Hurricane season 2018 starts and the fear and worry begins
As he anticipates another series of storms, Johnson Casimir, a resident of Pointe Michel, is scared.
"Whenever I hear rain I shiver," Casimir said. "The hurricane season is on us and we don't know what is coming our way."
Casimir lives near the Siboulie Ravine which caused death and destruction in Pointe Michel during Hurricane Maria on 18 September 2018.
During that traumatic night Casimir and his sons, Jason and Janson, narrowly escaped the raging waters that, he said, rose to four feet inside his house.
"We lost everything. I no longer have a place to call home," he said. "God saved us. I have never seen the ravine in such raging mood and I can tell you I don't want to witness another storm like that."
Apart from his belongings Casimir lost friends and neighbours. "I miss Edith, my neighbour whose house was swept away. Also Ann and her children and grandchildren," he said wiping tears from his eyes.
Casimir's story can be replicated many times as Dominicans face the fear of the possibility of another storm like Maria. Many persons are not prepared either physically or mentally.
"Our level of preparedness for the 2018 hurricane season is unsatisfactory", said Pastor Randy Rodney who is also an insurance agent. "I very much understand that we are coming from a category 5 hurricane and one does not expect all the work to be completed."
But Dominica is not alone in the Caribbean when it comes to preparedness. The Caribbean Disaster Emergency Management Agency (CDEMA) reports that "countries are aware of their plans, making the requisite preparations" but some "face limitations primarily resources".
"There is still work to be done to enhance the redundancies of the national communication systems. Few countries demonstrated satisfactory or beyond competence," the CDEMA stated at a press briefing last week.
CDEMA has warned that the region expects "another busy, above the 30 year average season" with 14 named storms, seven hurricanes and three major hurricanes of category three or stronger. In Dominica although government continues in its quest to make Dominica the world's first climate resilient nation some persons are concerned about the equitable distribution of post-Maria resources. "Government has not done enough as far as equitable help for the people is concerned and I say that with no apologies," said Rodney. "Some people who don't need materials have gotten from government and have it stored while there are others who are suffering and are yet to receive."
Rodney added: "There should be some psychosocial programme already in place preparing people for that hurricane season…we are not ready. We need programmes to get people to calm their nerves".
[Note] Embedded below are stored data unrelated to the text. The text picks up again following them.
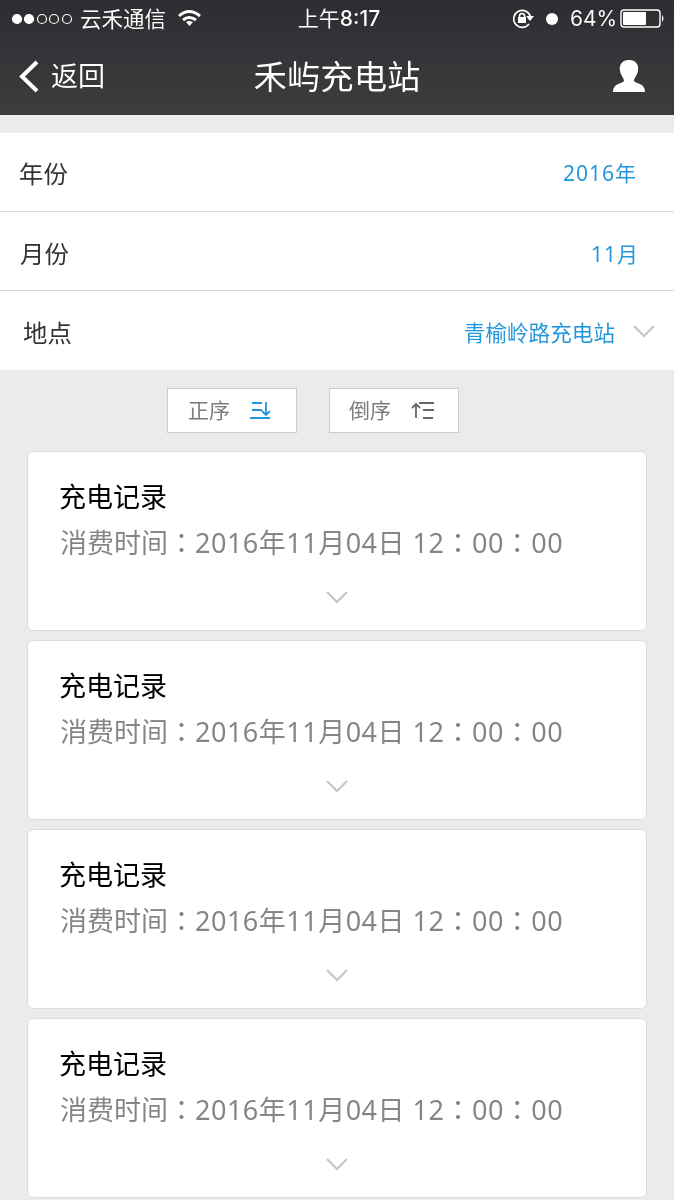
<!DOCTYPE html>
<html lang="zh-CN">
<head>
<meta charset="utf-8">
<title>充电记录</title>
<style>
:root {
  --bar-top: #2f2c31;
  --bar-bottom: #3d3c3e;
  --page: #ebebeb;
  --surface: #fff;
  --line: #d9d9d9;
  --ink: #333;
  --muted: #858585;
  --accent: #2196dc;
  --chevron: #c4c4c4;
}
* { box-sizing: border-box; margin: 0; padding: 0; }
html, body { width: 674px; height: 1200px; overflow: hidden; }
body {
  position: relative;
  background: var(--page);
  color: var(--ink);
  font-family: "Noto Sans", "Noto Sans CJK SC", sans-serif;
  white-space: nowrap;
}
a { color: inherit; text-decoration: none; }
svg { display: block; fill: none; }
.top-bar {
  position: relative;
  height: 115px;
  background: linear-gradient(var(--bar-top), var(--bar-bottom));
  color: #fff;
}
.top-bar > * { position: absolute; }
.top-icons { left: 0; top: 0; }
.status { top: 4px; height: 30px; line-height: 30px; font-size: 21.5px; }
.carrier { left: 80px; }
.clock { left: 295px; width: 88px; text-align: center; font-family: Inter, "Noto Sans CJK SC", sans-serif; font-weight: 500; font-size: 21px; }
.battery-level { left: 570px; font-family: Inter, sans-serif; font-size: 21px; letter-spacing: -.1px; }
.back { left: 51px; top: 56px; line-height: 40px; font-size: 27px; }
.page-title { left: 0; top: 55px; width: 674px; line-height: 42px; text-align: center; font-size: 33.4px; font-weight: 500; }
.filters { margin-top: 18px; background: var(--surface); }
.filter {
  display: flex;
  justify-content: space-between;
  align-items: center;
  height: 79px;
  padding: 0 37px 0 19px;
  border-bottom: 1px solid var(--line);
  font-size: 24.4px;
}
.filter dd { color: var(--accent); font-size: 21px; letter-spacing: 1px; }
.filter.month { padding: 3px 35px 0 20px; }
.filter.place { position: relative; padding: 2px 59px 0 23px; border: 0; }
.filter.place dd { font-size: 21.6px; letter-spacing: 0; }
.filter.place svg { position: absolute; left: 633px; top: 33px; }
.sort a {
  position: absolute;
  top: 388px;
  width: 130px;
  height: 45px;
  padding-left: 20px;
  background: var(--surface);
  border: 1px solid #ccc;
  color: #7b7b7b;
  font-size: 21px;
  line-height: 43px;
}
.sort .ascending { left: 167px; }
.sort .descending { left: 329px; padding-left: 19px; }
.sort svg { position: absolute; left: 80px; top: 10px; }
.records { position: absolute; left: 27px; top: 451px; width: 620px; list-style: none; }
.record {
  position: relative;
  height: 180px;
  margin-bottom: 9px;
  background: var(--surface);
  border: 1px solid #dcdcdc;
  border-radius: 6px;
}
.record h2 { position: absolute; left: 31px; top: 25px; line-height: 40px; font-size: 27px; font-weight: 400; color: #000; }
.record p { position: absolute; left: 32px; top: 71px; line-height: 40px; font-size: 27px; color: var(--muted); font-weight: 350; }
.record time { letter-spacing: .5px; }
.colon { font-family: "Noto Sans CJK TC", sans-serif; line-height: 1; }
.record svg { position: absolute; left: 298px; top: 138px; }
</style>
</head>
<body>
<svg width="0" height="0" style="position:absolute" aria-hidden="true">
  <defs>
    <path id="chevron" d="M1 2L11 12L21 2" stroke="var(--chevron)" stroke-width="2"/>
  </defs>
</svg>

<header class="top-bar">
  <svg class="top-icons" width="674" height="115" aria-hidden="true">
    <g class="signal" stroke="#fff" stroke-width="1.2">
      <circle cx="17" cy="19" r="4.5" fill="#fff"/>
      <circle cx="29" cy="19" r="4.5" fill="#fff"/>
      <circle cx="42" cy="19" r="4.5"/>
      <circle cx="54" cy="19" r="4.5"/>
      <circle cx="67" cy="19" r="4.5"/>
    </g>
    <g class="wifi" stroke="#fff" stroke-width="3">
      <path d="M179 16Q189 7 200 16"/>
      <path d="M183 20Q189 15 196 20"/>
      <path d="M186 22Q189 20 193 22L189.500 26Z" fill="#fff" stroke="none"/>
    </g>
    <g class="rotation-lock" stroke="#fff" stroke-width="1.6">
      <path d="M529 24A8.500 8.500 0 1 1 530.500 17"/>
      <path d="M526 16H534L530 21Z" fill="#fff" stroke="none"/>
      <rect x="518" y="17" width="8" height="6" fill="#fff" stroke="none"/>
      <path d="M519.500 18V16a2.500 2.500 0 0 1 5 0V18"/>
    </g>
    <circle class="wireless" cx="552" cy="19" r="6" fill="#fff"/>
    <g class="battery">
      <rect x="621" y="10" width="39" height="17" rx="3" stroke="#fff" stroke-width="1.4"/>
      <rect x="623" y="12" width="23" height="13" rx="1" fill="#fff"/>
      <path d="M662 15Q665 18.500 662 22Z" fill="#fff"/>
    </g>
    <path class="back-arrow" d="M37 62L22 76.500L37 91" stroke="#fff" stroke-width="4"/>
    <path class="account" fill="#fff" d="M629 60C637 60 639 66 638 71C637 76 634 78 634 81C636 84 645 83 645 92H613C613 83 622 84 624 81C624 78 621 76 620 71C619 66 621 60 629 60Z"/>
  </svg>
  <span class="status carrier">云禾通信</span>
  <span class="status clock">上午8:17</span>
  <span class="status battery-level">64%</span>
  <a class="back" href="#">返回</a>
  <h1 class="page-title">禾屿充电站</h1>
</header>

<main>
  <dl class="filters">
    <div class="filter year"><dt>年份</dt><dd>2016年</dd></div>
    <div class="filter month"><dt>月份</dt><dd>11月</dd></div>
    <div class="filter place">
      <dt>地点</dt><dd>青榆岭路充电站</dd>
      <svg width="22" height="14" aria-hidden="true"><use href="#chevron"/></svg>
    </div>
  </dl>

  <nav class="sort">
    <a class="ascending" href="#">正序
      <svg width="26" height="24" stroke="var(--accent)" stroke-width="1.8" aria-hidden="true">
        <path d="M4 4H14M4 11H14M2 19H22M18 3V16M14 12L18 16L22 12"/>
      </svg>
    </a>
    <a class="descending" href="#">倒序
      <svg width="26" height="24" stroke="#666" stroke-width="1.8" aria-hidden="true">
        <path d="M6 19V5M2 9L6 5L10 9M9 4H24M13 11H24M13 19H23"/>
      </svg>
    </a>
  </nav>

  <ul class="records">
    <li class="record">
      <h2>充电记录</h2>
      <p>消费时间<span class="colon" lang="zh-TW">：</span><time>2016年11月04日 12<span class="colon" lang="zh-TW">：</span>00<span class="colon" lang="zh-TW">：</span>00</time></p>
      <svg width="22" height="14" aria-hidden="true"><use href="#chevron"/></svg>
    </li>
    <li class="record">
      <h2>充电记录</h2>
      <p>消费时间<span class="colon" lang="zh-TW">：</span><time>2016年11月04日 12<span class="colon" lang="zh-TW">：</span>00<span class="colon" lang="zh-TW">：</span>00</time></p>
      <svg width="22" height="14" aria-hidden="true"><use href="#chevron"/></svg>
    </li>
    <li class="record">
      <h2>充电记录</h2>
      <p>消费时间<span class="colon" lang="zh-TW">：</span><time>2016年11月04日 12<span class="colon" lang="zh-TW">：</span>00<span class="colon" lang="zh-TW">：</span>00</time></p>
      <svg width="22" height="14" aria-hidden="true"><use href="#chevron"/></svg>
    </li>
    <li class="record">
      <h2>充电记录</h2>
      <p>消费时间<span class="colon" lang="zh-TW">：</span><time>2016年11月04日 12<span class="colon" lang="zh-TW">：</span>00<span class="colon" lang="zh-TW">：</span>00</time></p>
      <svg width="22" height="14" aria-hidden="true"><use href="#chevron"/></svg>
    </li>
  </ul>
</main>
</body>
</html>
But Fitzroy Pascal, the acting Disaster Preparedness Coordinator told the SUN that the National Emergency Planning Organization (NEPO) has met twice recently.
"We are prepared even though we are having some challenges for hurricane shelters," Pascal said. "All I want to say to people is to be prepared".